The sole exception is Naples, where the mayor, Luigi De Magistris, is an independent leftist who has built an interesting model of citizen participation, in the context where the only national parties that support him (PRC, PCdl and SEL) represent hardly 5 percent of the vote.In the main, the outcome was a catastrophic setback for the ruling PD Party of Prime Minister Matteo Renzi. The PD won in Milan and Bologna but lost in Rome and Turin to the 5 Star Movement, in Trieste to the center-right, and in Naples to De Magistris. In general, the people know what they don’t want the politics of Renzi and patrons of the UE and NATO, but the only alternative is the 5 Star Movement.
The 5 Star Movement , however, is no real alternative. It began as an anti-corruption movement spurred by the popular comedian, Beppe Grillo, and funded by a web media entrepreneur, Gianroberto Casaleggio. Though it has acquired some populist trappings, it is in fact a dangerous movement based on the promises of social media and an illusory futuristic vision of a web-based democracy. It is a movement strongly backed by Goldman Sachs.In this context, Fronte Popolare works openly for class politics in cooperation with all sincere democrats while solidly affirming its Communist identity.
MLT: What is your assessment of the way forward for the American left today?
AA: Even though we seriously study the situation in the U.S. and know the situation of the American left quite well, it would presumptuous to give advice. Still, there are obvious similarities in the situation faced by Marxist-Leninists in our two countries.
We think, of course, that it is important to be clear on one’s own ideology, but with confidence in one’s ideology one can work with all kinds of people. The most important thing at this stage is to organize and participate in action of all kinds—strikes, demonstrations, festivals, memorials, meetings, and so forth. Only action, particularly struggle, brings people to the movement. Of course, it is difficult to organize actions when your numbers are small.

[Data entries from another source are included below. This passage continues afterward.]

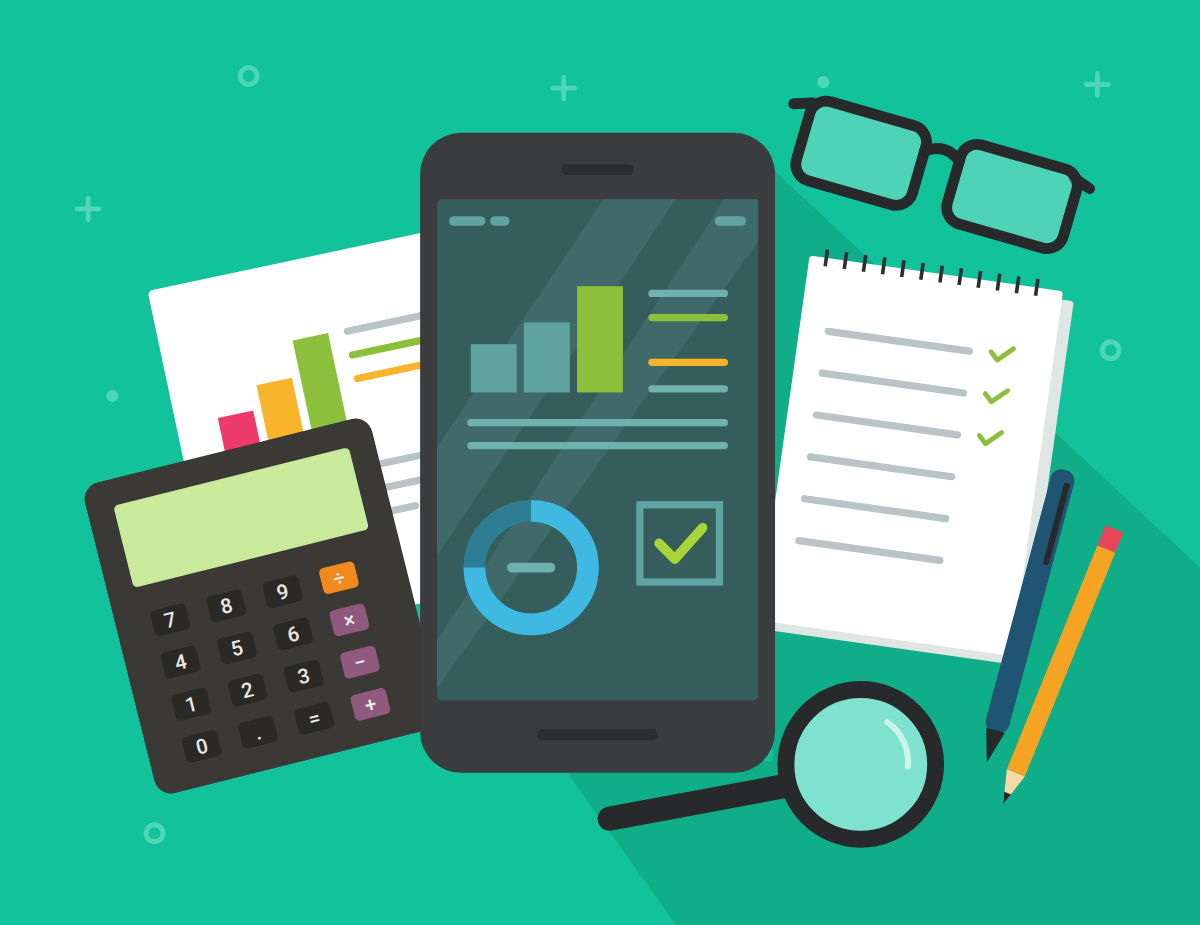
<!DOCTYPE html>
<html lang="en">
<head>
<meta charset="utf-8">
<title>Mobile Analytics Desk</title>
<link rel="stylesheet" href="https://fonts.googleapis.com/css2?family=Roboto:wght@500&display=swap">
<style>
  :root {
    --bg: #12c29a;
    --bg-deco: #4fd7b5;
    --long-shadow: #0fae89;
    --paper: #ffffff;
    --paper-edge: #dfe6e4;
    --line-grey: #b9c4c7;
    --bar-pink: #ec3b6b;
    --bar-orange: #f8b52c;
    --bar-green: #8cc03c;
    --device: #3a3c3e;
    --device-dark: #2c2e30;
    --screen: #355d5c;
    --screen-glare: #3f6a69;
    --screen-bar: #5fa4a1;
    --screen-line: #6fb1ad;
    --donut: #3fb9e2;
    --donut-track: #2f7d93;
    --check: #a8d63a;
    --calc-body: #3b3935;
    --calc-key: #2a2926;
    --calc-screen: #c9ea9b;
    --calc-orange: #f08a1d;
    --calc-mauve: #8f5a7e;
    --key-text: #e9e9e9;
    --pen-blue: #1f5472;
    --pencil: #f4a323;
    --eraser: #e8455b;
    --lens: #7fe2cf;
    --frame: #27292b;
  }
  html, body { margin: 0; height: 100%; overflow: hidden; background: var(--bg); }
  .canvas { display: block; width: 1200px; height: 925px; }
  .bg { fill: var(--bg); }
  .deco { fill: none; stroke: var(--bg-deco); stroke-width: 4; stroke-linecap: round; }
  .long-shadow { fill: var(--long-shadow); }
  .paper { fill: var(--paper); }
  .paper-edge { fill: var(--paper-edge); }
  .rule { stroke: var(--line-grey); stroke-width: 6; stroke-linecap: round; }
  .pink { fill: var(--bar-pink); }
  .orange { fill: var(--bar-orange); }
  .green { fill: var(--bar-green); }
  .rule-green { stroke: var(--bar-green); stroke-width: 6; stroke-linecap: round; }
  .rule-orange { stroke: var(--bar-orange); stroke-width: 6; stroke-linecap: round; }
  .tick { fill: none; stroke: var(--bar-green); stroke-width: 4; stroke-linecap: round; stroke-linejoin: round; }
  .spiral { fill: none; stroke: var(--device-dark); stroke-width: 3; }
  .device { fill: var(--device); }
  .device-dark { fill: var(--device-dark); }
  .screen { fill: var(--screen); }
  .glare { fill: var(--screen-glare); }
  .screen-bar { fill: var(--screen-bar); }
  .screen-rule { stroke: var(--screen-line); stroke-width: 6; stroke-linecap: round; }
  .donut-track { fill: none; stroke: var(--donut-track); stroke-width: 18; }
  .donut { fill: none; stroke: var(--donut); stroke-width: 18; }
  .check-box { fill: none; stroke: var(--screen-bar); stroke-width: 6; }
  .check-mark { fill: none; stroke: var(--check); stroke-width: 8; stroke-linecap: round; stroke-linejoin: round; }
  .calc-body { fill: var(--calc-body); }
  .calc-screen { fill: var(--calc-screen); }
  .key { fill: var(--calc-key); }
  .key-orange { fill: var(--calc-orange); }
  .key-mauve { fill: var(--calc-mauve); }
  .key-label { fill: var(--key-text); font-family: 'Roboto', sans-serif; font-weight: 500; font-size: 17px; text-anchor: middle; }
  .frame { fill: var(--lens); fill-opacity: .55; stroke: var(--frame); stroke-width: 9; stroke-linejoin: round; }
  .frame-line { fill: none; stroke: var(--frame); stroke-width: 9; stroke-linecap: round; }
  .pen { fill: var(--pen-blue); }
  .pencil { fill: var(--pencil); }
  .eraser { fill: var(--eraser); }
  .wood { fill: #f6d9a6; }
  .lead { fill: var(--frame); }
  .lens { fill: var(--lens); }
  .ring { fill: none; stroke: var(--frame); stroke-width: 14; }
  .handle { stroke: var(--frame); stroke-width: 20; stroke-linecap: round; }
</style>
</head>
<body>
<svg class="canvas" viewBox="0 0 994 766" preserveAspectRatio="none" xmlns="http://www.w3.org/2000/svg">
  <defs>
    <g id="plus"><path class="deco" d="M-9 0H9M0 -9V9"/></g>
    <circle id="dot-ring" class="deco" r="7"/>
    <rect id="key" class="key" x="-15" y="-11" width="30" height="22" rx="4"/>
    <path id="tick" class="tick" d="M0 0l6 6 12-11"/>
  </defs>

  <rect class="bg" width="994" height="766"/>

  <g class="background-decor">
    <use href="#dot-ring" x="206" y="63"/>
    <use href="#plus" x="467" y="73"/>
    <use href="#plus" x="909" y="70"/>
    <use href="#plus" x="73" y="173"/>
    <use href="#dot-ring" x="920" y="290"/>
    <use href="#dot-ring" x="128" y="690"/>
    <circle class="bg" r="0"/>
    <circle cx="682" cy="68" r="5" fill="var(--bg-deco)"/>
    <circle cx="93" cy="328" r="5" fill="var(--bg-deco)"/>
  </g>

  <path class="long-shadow" d="M640 140 L994 470 L994 766 L560 766 L470 640 L640 630 Z"/>

  <g class="report-sheet" transform="rotate(-12 260 360)">
    <rect class="paper" x="150" y="215" width="240" height="300" rx="4"/>
    <rect class="pink" x="185" y="330" width="30" height="38"/>
    <rect class="orange" x="222" y="310" width="30" height="58"/>
    <rect class="green" x="259" y="280" width="30" height="88"/>
    <line class="rule" x1="305" y1="282" x2="370" y2="282"/>
    <line class="rule-green" x1="305" y1="302" x2="370" y2="302"/>
    <line class="rule-orange" x1="305" y1="322" x2="370" y2="322"/>
    <line class="rule" x1="185" y1="395" x2="370" y2="395"/>
    <line class="rule" x1="185" y1="415" x2="370" y2="415"/>
    <line class="rule" x1="185" y1="435" x2="330" y2="435"/>
  </g>

  <g class="calculator" transform="rotate(-14 215 500)">
    <rect class="calc-body" x="95" y="370" width="245" height="265" rx="14"/>
    <rect class="calc-screen" x="117" y="392" width="201" height="70" rx="4"/>
    <g class="keys" transform="translate(140 495)">
      <use href="#key"/><use href="#key" x="48"/><use href="#key" x="96"/>
      <rect class="key-orange" x="129" y="-11" width="30" height="22" rx="4"/>
      <use href="#key" y="36"/><use href="#key" x="48" y="36"/><use href="#key" x="96" y="36"/>
      <rect class="key-mauve" x="129" y="25" width="30" height="22" rx="4"/>
      <use href="#key" y="72"/><use href="#key" x="48" y="72"/><use href="#key" x="96" y="72"/>
      <rect class="key-mauve" x="129" y="61" width="30" height="22" rx="4"/>
      <use href="#key" y="108"/><use href="#key" x="48" y="108"/><use href="#key" x="96" y="108"/>
      <rect class="key-mauve" x="129" y="97" width="30" height="22" rx="4"/>
      <g class="key-label">
        <text y="6">7</text><text x="48" y="6">8</text><text x="96" y="6">9</text><text x="144" y="6">÷</text>
        <text y="42">4</text><text x="48" y="42">5</text><text x="96" y="42">6</text><text x="144" y="42">×</text>
        <text y="78">1</text><text x="48" y="78">2</text><text x="96" y="78">3</text><text x="144" y="78">−</text>
        <text y="114">0</text><text x="48" y="114">.</text><text x="96" y="114">=</text><text x="144" y="114">+</text>
      </g>
    </g>
  </g>

  <g class="notebook" transform="rotate(8 755 380)">
    <rect class="paper-edge" x="655" y="232" width="215" height="305" rx="3"/>
    <rect class="paper" x="648" y="225" width="212" height="305" rx="3"/>
    <g class="spiral">
      <path d="M662 232v-14"/><path d="M678 232v-14"/><path d="M694 232v-14"/><path d="M710 232v-14"/>
      <path d="M726 232v-14"/><path d="M742 232v-14"/><path d="M758 232v-14"/><path d="M774 232v-14"/>
      <path d="M790 232v-14"/><path d="M806 232v-14"/><path d="M822 232v-14"/><path d="M838 232v-14"/>
    </g>
    <line class="rule" x1="672" y1="285" x2="790" y2="285"/>
    <line class="rule" x1="672" y1="320" x2="790" y2="320"/>
    <line class="rule" x1="672" y1="355" x2="790" y2="355"/>
    <line class="rule" x1="672" y1="390" x2="790" y2="390"/>
    <line class="rule" x1="672" y1="425" x2="790" y2="425"/>
    <line class="rule" x1="672" y1="460" x2="790" y2="460"/>
    <use href="#tick" x="808" y="283"/>
    <use href="#tick" x="808" y="318"/>
    <use href="#tick" x="808" y="353"/>
  </g>

  <g class="glasses" transform="rotate(16 770 165)">
    <path class="frame-line" d="M640 120 L655 115 M895 120 L880 115"/>
    <rect class="frame" x="655" y="110" width="100" height="68" rx="14"/>
    <rect class="frame" x="785" y="110" width="100" height="68" rx="14"/>
    <path class="frame-line" d="M755 128 Q770 116 785 128"/>
  </g>

  <g class="pen" transform="rotate(15 850 510)">
    <rect x="840" y="385" width="20" height="225" rx="9"/>
    <rect x="852" y="395" width="5" height="70" rx="2" fill="var(--frame)"/>
    <path d="M842 608 L858 608 L850 636 Z" fill="var(--frame)"/>
  </g>

  <g class="pencil-tool" transform="rotate(22 880 550)">
    <rect class="eraser" x="870" y="430" width="16" height="18"/>
    <rect class="pencil" x="870" y="448" width="16" height="200"/>
    <path class="wood" d="M870 648 L886 648 L878 676 Z"/>
    <path class="lead" d="M875 666 L881 666 L878 676 Z"/>
  </g>

  <g class="phone">
    <rect class="device" x="348" y="110" width="294" height="530" rx="34"/>
    <rect class="device-dark" x="465" y="136" width="60" height="9" rx="4"/>
    <rect class="device-dark" x="445" y="604" width="100" height="9" rx="4"/>
    <rect class="screen" x="362" y="165" width="266" height="415" rx="4"/>
    <path class="glare" d="M500 165 L560 165 L362 460 L362 370 Z"/>
    <path class="glare" d="M600 165 L628 165 L628 200 L362 570 L362 530 Z"/>
    <rect class="screen-bar" x="372" y="179" width="30" height="8" rx="4"/>
    <rect class="screen-bar" x="406" y="179" width="16" height="8" rx="4"/>
    <rect class="screen-bar" x="592" y="179" width="26" height="8" rx="4"/>
    <rect class="screen-bar" x="390" y="285" width="38" height="40"/>
    <rect class="screen-bar" x="434" y="267" width="38" height="58"/>
    <rect class="green" x="478" y="237" width="38" height="88"/>
    <line class="screen-rule" x1="540" y1="243" x2="600" y2="243"/>
    <line class="rule-green" x1="540" y1="263" x2="600" y2="263"/>
    <line class="rule-orange" x1="540" y1="300" x2="600" y2="300"/>
    <line class="screen-rule" x1="540" y1="322" x2="600" y2="322"/>
    <line class="screen-rule" x1="390" y1="350" x2="600" y2="350"/>
    <line class="screen-rule" x1="390" y1="369" x2="600" y2="369"/>
    <circle class="donut-track" cx="440" cy="470" r="47"/>
    <path class="donut" d="M440 423 A47 47 0 1 1 393 470"/>
    <line class="screen-rule" x1="424" y1="470" x2="456" y2="470" style="stroke-width:8"/>
    <rect class="check-box" x="530" y="418" width="66" height="64"/>
    <path class="check-mark" d="M546 450 L559 463 L582 437"/>
  </g>

  <g class="magnifier">
    <line class="handle" x1="655" y1="650" x2="505" y2="678"/>
    <circle class="lens" cx="713" cy="633" r="62"/>
    <path d="M735 598 A40 40 0 0 1 752 635" fill="none" stroke="#ffffff" stroke-opacity=".6" stroke-width="5" stroke-linecap="round"/>
    <circle class="ring" cx="713" cy="633" r="62"/>
  </g>
</svg>
</body>
</html>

Therefore, it is necessary to look for allies with groups that are willing to undertake united action. In the future, such alliances might develop into deeper unity.This at any rate is our perspective. Next month in Milan, for example we are organizing a festival with food, music, political discussions, and international participation. It will include a day devoted to the Free Mumia campaign. This is a tremendous undertaking and expense for a small organization, but we must do things like this to grow and have an impact.